Tropical storm warnings issued along South Carolina coast ahead of Nicole late week
Subtropical Storm Nicole developed Monday morning in the Atlantic and will bring tropical-storm-force winds, heavy rain, and coastal impacts to the Palmetto State later this week.
Tropical storm warnings have been issued from the mouth of the South Santee River to the South Carolina-Georgia border. These warnings are in effect for coastal waters, however, a late-week visit from Nicole could bring an expansion of watches and warnings to places like Charleston and Beaufort in the coming days.
Current observations from Subtropical Storm Nicole indicate sustained winds of 45 miles per hour as it continues pushing toward the northwest. As Nicole encounters a strong ridge of high pressure off the Northeast coast Tuesday, it will get pushed southwest toward the east coast of Florida. From there, questions remain as to where Nicole will go. Current model guidance suggests an incoming trough of low pressure will essentially scoop Nicole up and move it northeastward. This will provide a close call for the Palmetto State, especially for coastal areas. The official forecast from the National Hurricane Center depicts nearly the entire state in the "cone of uncertainty," which means tropical-storm-force winds and rounds of heavy rain will be possible for the entire state through the end of the week.

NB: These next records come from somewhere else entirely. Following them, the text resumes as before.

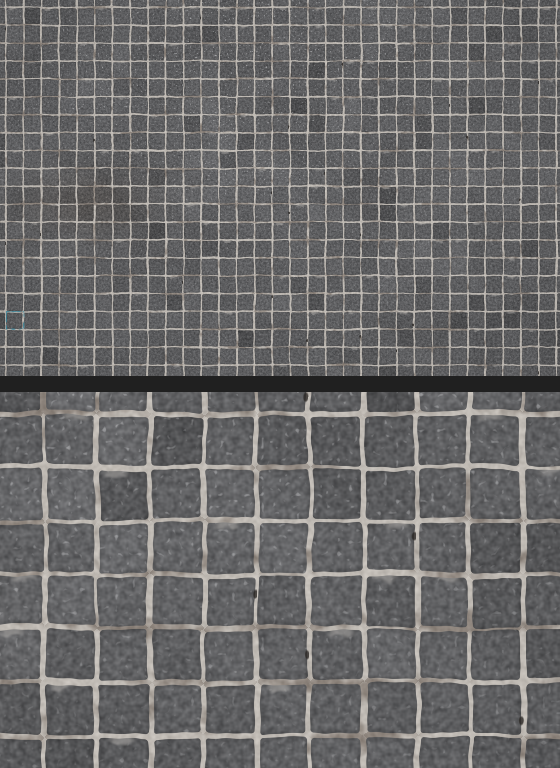
Top, the full canvas; bottom, a detail of the centre.
Write a Shadertoy shader that draws this texture.

```glsl
// Wall of small charcoal mosaic tiles, about 31.5 across and 21 down, with pale grout.
// Each tile is a jittered rounded box in a gently warped grid; gradient noise
// adds grain, stains, frosty wear and uneven joints.

float hash(vec2 p) {
    vec3 q = fract(vec3(p.xyx) * 0.1031);
    q += dot(q, q.yzx + 33.33);
    return fract((q.x + q.y) * q.z);
}

vec2 gradient(vec2 cell) {
    float angle = 6.2832 * hash(cell + 57.0);
    return vec2(cos(angle), sin(angle));
}

float noise(vec2 p) {
    vec2 i = floor(p), f = p - i;
    vec2 u = f * f * f * (f * (f * 6.0 - 15.0) + 10.0);
    vec2 e = vec2(1, 0);
    float low = mix(dot(gradient(i), f), dot(gradient(i + e.xy), f - e.xy), u.x);
    float high = mix(dot(gradient(i + e.yx), f - e.yx), dot(gradient(i + e.xx), f - e.xx), u.x);
    return mix(low, high, u.y);
}

float roundedBox(vec2 p, vec2 halfSize, float radius) {
    vec2 q = abs(p) - halfSize + radius;
    return length(max(q, 0.0)) + min(max(q.x, q.y), 0.0) - radius;
}

void mainImage(out vec4 fragColor, in vec2 fragCoord) {
    vec2 uv = fragCoord / iResolution.xy;
    vec2 grid = uv * vec2(31.53, 21.02) - vec2(0.33, 0.61);
    float soft = 0.6 * 21.02 / iResolution.y;

    // Hand-laid wander of the joints, broad and fine
    vec2 p = grid;
    p += 0.07 * vec2(noise(grid * 0.6 + 11.0), noise(grid * 0.6 + 47.0));
    p += 0.035 * vec2(noise(grid * 3.1 + 71.0), noise(grid * 3.1 + 93.0));

    // One tile per cell, varied in place and size
    vec2 id = floor(p) + 100.0;
    float tone = hash(id);
    vec2 shift = vec2(hash(id + 7.3), hash(id + 19.7)) - 0.5;
    vec2 local = fract(p) - 0.5 - 0.035 * shift;
    vec2 halfSize = vec2(0.453, 0.457) + 0.02 * (vec2(hash(id + 31.1), hash(id + 43.9)) - 0.5);
    float edge = roundedBox(local, halfSize, 0.06);
    float tileMask = smoothstep(soft, -soft, edge);

    // Stone: tile tone, broad stains and fine grain
    float stain = noise(grid * 0.22 + 5.0) + 0.5 * noise(grid * 0.8 + 29.0);
    float grain = noise(grid * 7.3) + 0.7 * noise(grid * 13.7 + 3.0);
    vec3 stone = vec3(0.367, 0.369, 0.377);
    stone *= 1.0 + 0.10 * (tone - 0.5) + 0.11 * stain;
    stone *= 1.0 - 0.13 * step(0.95, hash(id + 61.0));
    stone += 0.10 * grain;
    stone *= 1.0 - 0.10 * smoothstep(-0.09, 0.0, edge);

    // Mineral flecks and the frosty wear toward the upper middle
    float frost = exp(-5.0 * dot(uv - vec2(0.45, 0.85), uv - vec2(0.45, 0.85)));
    float flecks = smoothstep(0.28, 0.6, noise(grid * 9.1 + 17.0));
    stone += (0.06 + 0.17 * frost) * flecks;

    // Brown stain on the lower left
    vec2 rust = (uv - vec2(0.16, 0.46)) * vec2(9.0, 12.0);
    stone *= 1.0 - vec3(0.07, 0.10, 0.13) * exp(-dot(rust, rust));

    // Pale mortar scuffs along the top of a few tiles
    float scuff = step(0.91 - 0.06 * frost, hash(id + 83.0));
    scuff *= smoothstep(0.32, 0.42, local.y + 0.12 * noise(grid * 5.0));
    scuff *= smoothstep(0.3, 0.1, abs(local.x - 0.3 * shift.y));
    stone = mix(stone, vec3(0.64, 0.63, 0.62), 0.6 * scuff);

    // Grout: mostly pale, dirtier along stretches of the level joints
    bool level = abs(local.y) > abs(local.x);
    float dirt = noise(grid * vec2(0.5, 1.7) + 37.0) + 0.4 * noise(grid * 4.3 + 13.0);
    dirt = smoothstep(0.0, 0.5, dirt + (level ? 0.10 : -0.08));
    vec3 grout = mix(vec3(0.74, 0.72, 0.695), vec3(0.54, 0.505, 0.475), dirt);
    grout += 0.07 * grain;
    vec3 color = mix(grout, stone, tileMask);

    // Occasional dark pits beside the upright joints
    vec2 pit = (local - vec2(0.46, 0.7 * shift.x)) / vec2(0.05, 0.09);
    float pitMask = step(0.965, hash(id + 97.0)) * smoothstep(1.2, 0.6, length(pit));
    color = mix(color, vec3(0.16, 0.145, 0.135), 0.8 * pitMask);

    // Broken cyan chalk outline around one tile at lower left
    float chalk = abs(roundedBox(grid - vec2(0.52, 2.5), vec2(0.49), 0.04));
    chalk = smoothstep(0.03 + soft, 0.01, chalk);
    chalk *= smoothstep(-0.35, 0.15, noise(grid * 3.7 + 23.0));
    color = mix(color, vec3(0.18, 0.52, 0.62), 0.75 * chalk);

    // Slight falloff of light toward the corners
    vec2 fromCentre = uv - 0.5;
    color *= 1.02 - 0.14 * dot(fromCentre, fromCentre);
    fragColor = vec4(clamp(color, 0.0, 1.0), 1.0);
}
```
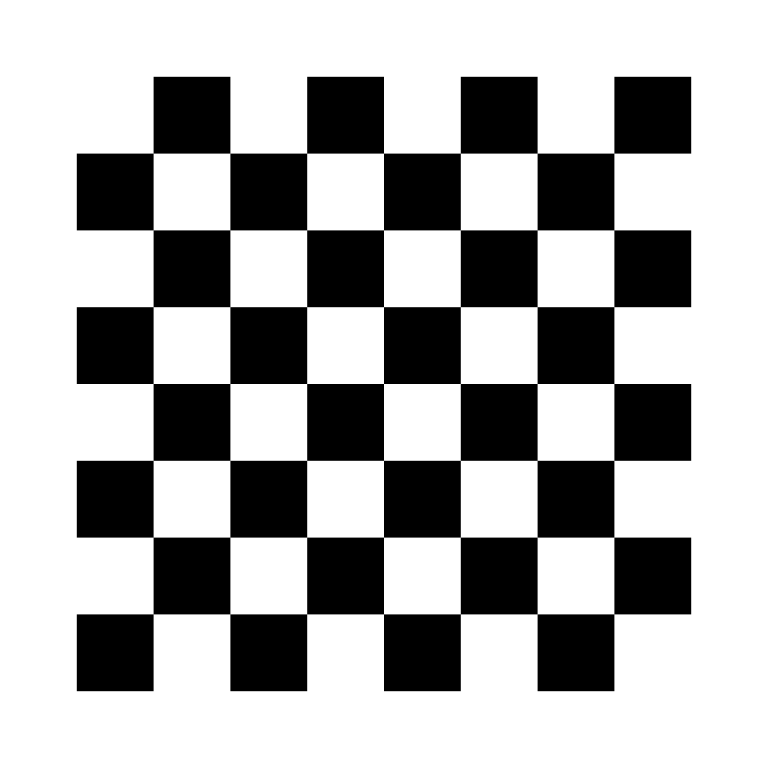
Reproduce this pattern procedurally as a Shadertoy shader.

```glsl
// Black and white checkerboard of 8 by 8 squares with a plain white margin.

// Square wave over unit cells: +1 in even cells, -1 in odd ones, box-filtered.
vec2 filteredSquareWave(vec2 p, float pixel) {
    vec2 edgeDistance = 0.5 - abs(mod(p + 0.5, 2.0) - 1.0);
    return clamp(edgeDistance / (0.5 * pixel), -1.0, 1.0);
}

void mainImage(out vec4 fragColor, in vec2 fragCoord) {
    // Ten cells span the canvas: one of margin on each side of the board
    float pixel = 10.0 / min(iResolution.x, iResolution.y);
    vec2 p = (fragCoord - 0.5 * iResolution.xy) * pixel + 5.0;

    // Coverage of the board area
    vec2 inside = clamp((4.0 - abs(p - 5.0)) / pixel + 0.5, 0.0, 1.0);
    float board = inside.x * inside.y;

    // Checks, held half a pixel inside the border so its edge blends only once
    vec2 q = clamp(p, 1.0 + 0.5 * pixel, 9.0 - 0.5 * pixel);
    vec2 wave = filteredSquareWave(q, pixel);
    float ink = board * (0.5 + 0.5 * wave.x * wave.y);

    fragColor = vec4(vec3(1.0 - ink), 1.0);
}
```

Sustained winds of between 39 and 73 miles per hour will inch closer to coastal areas Thursday morning. The long fetch of onshore winds through the latter half of the week will result in water piling along the coast of South Carolina Friday and Saturday, aided in part by those strong easterly winds. The latest advisory has tropical-storm-force winds overspreading the Midlands and Pee Dee by Friday morning before possibly moving toward the Upstate through Friday.
Rain will likely be heavy at times as Nicole moves through the state ahead of an approaching cold front, further squeezing the atmosphere of its moisture. Rainfall of several inches could fall and it could result in localized flash flooding, noted by the Weather Prediction Center's Day 5 Excessive Rainfall Outlook. Along the coast, 2 to 4 inches of rain are possible, with the rest of the state getting an inch or two. While those rainfall amounts may not seem overly problematic, if a few inches fall within a short time, it can lead to issues with localized flash flooding.
Another aspect to keep in mind with landfalling tropical systems is the risk of a few spin-up tornadoes. Tropical tornadoes tend to be short-lived and weak, but they can develop with little to no advanced notice. Residents are encouraged to have multiple ways to receive weather alerts in the days ahead to help them stay prepared and ahead of warnings that may get issued.
Nicole is still several days from making landfall along the east coast of Florida, so potential impacts to South Carolina are at least four days out. Keep a close eye on the forecast in the days to come, as the track of Nicole will be fine-tuned over the next 24 to 48 hours.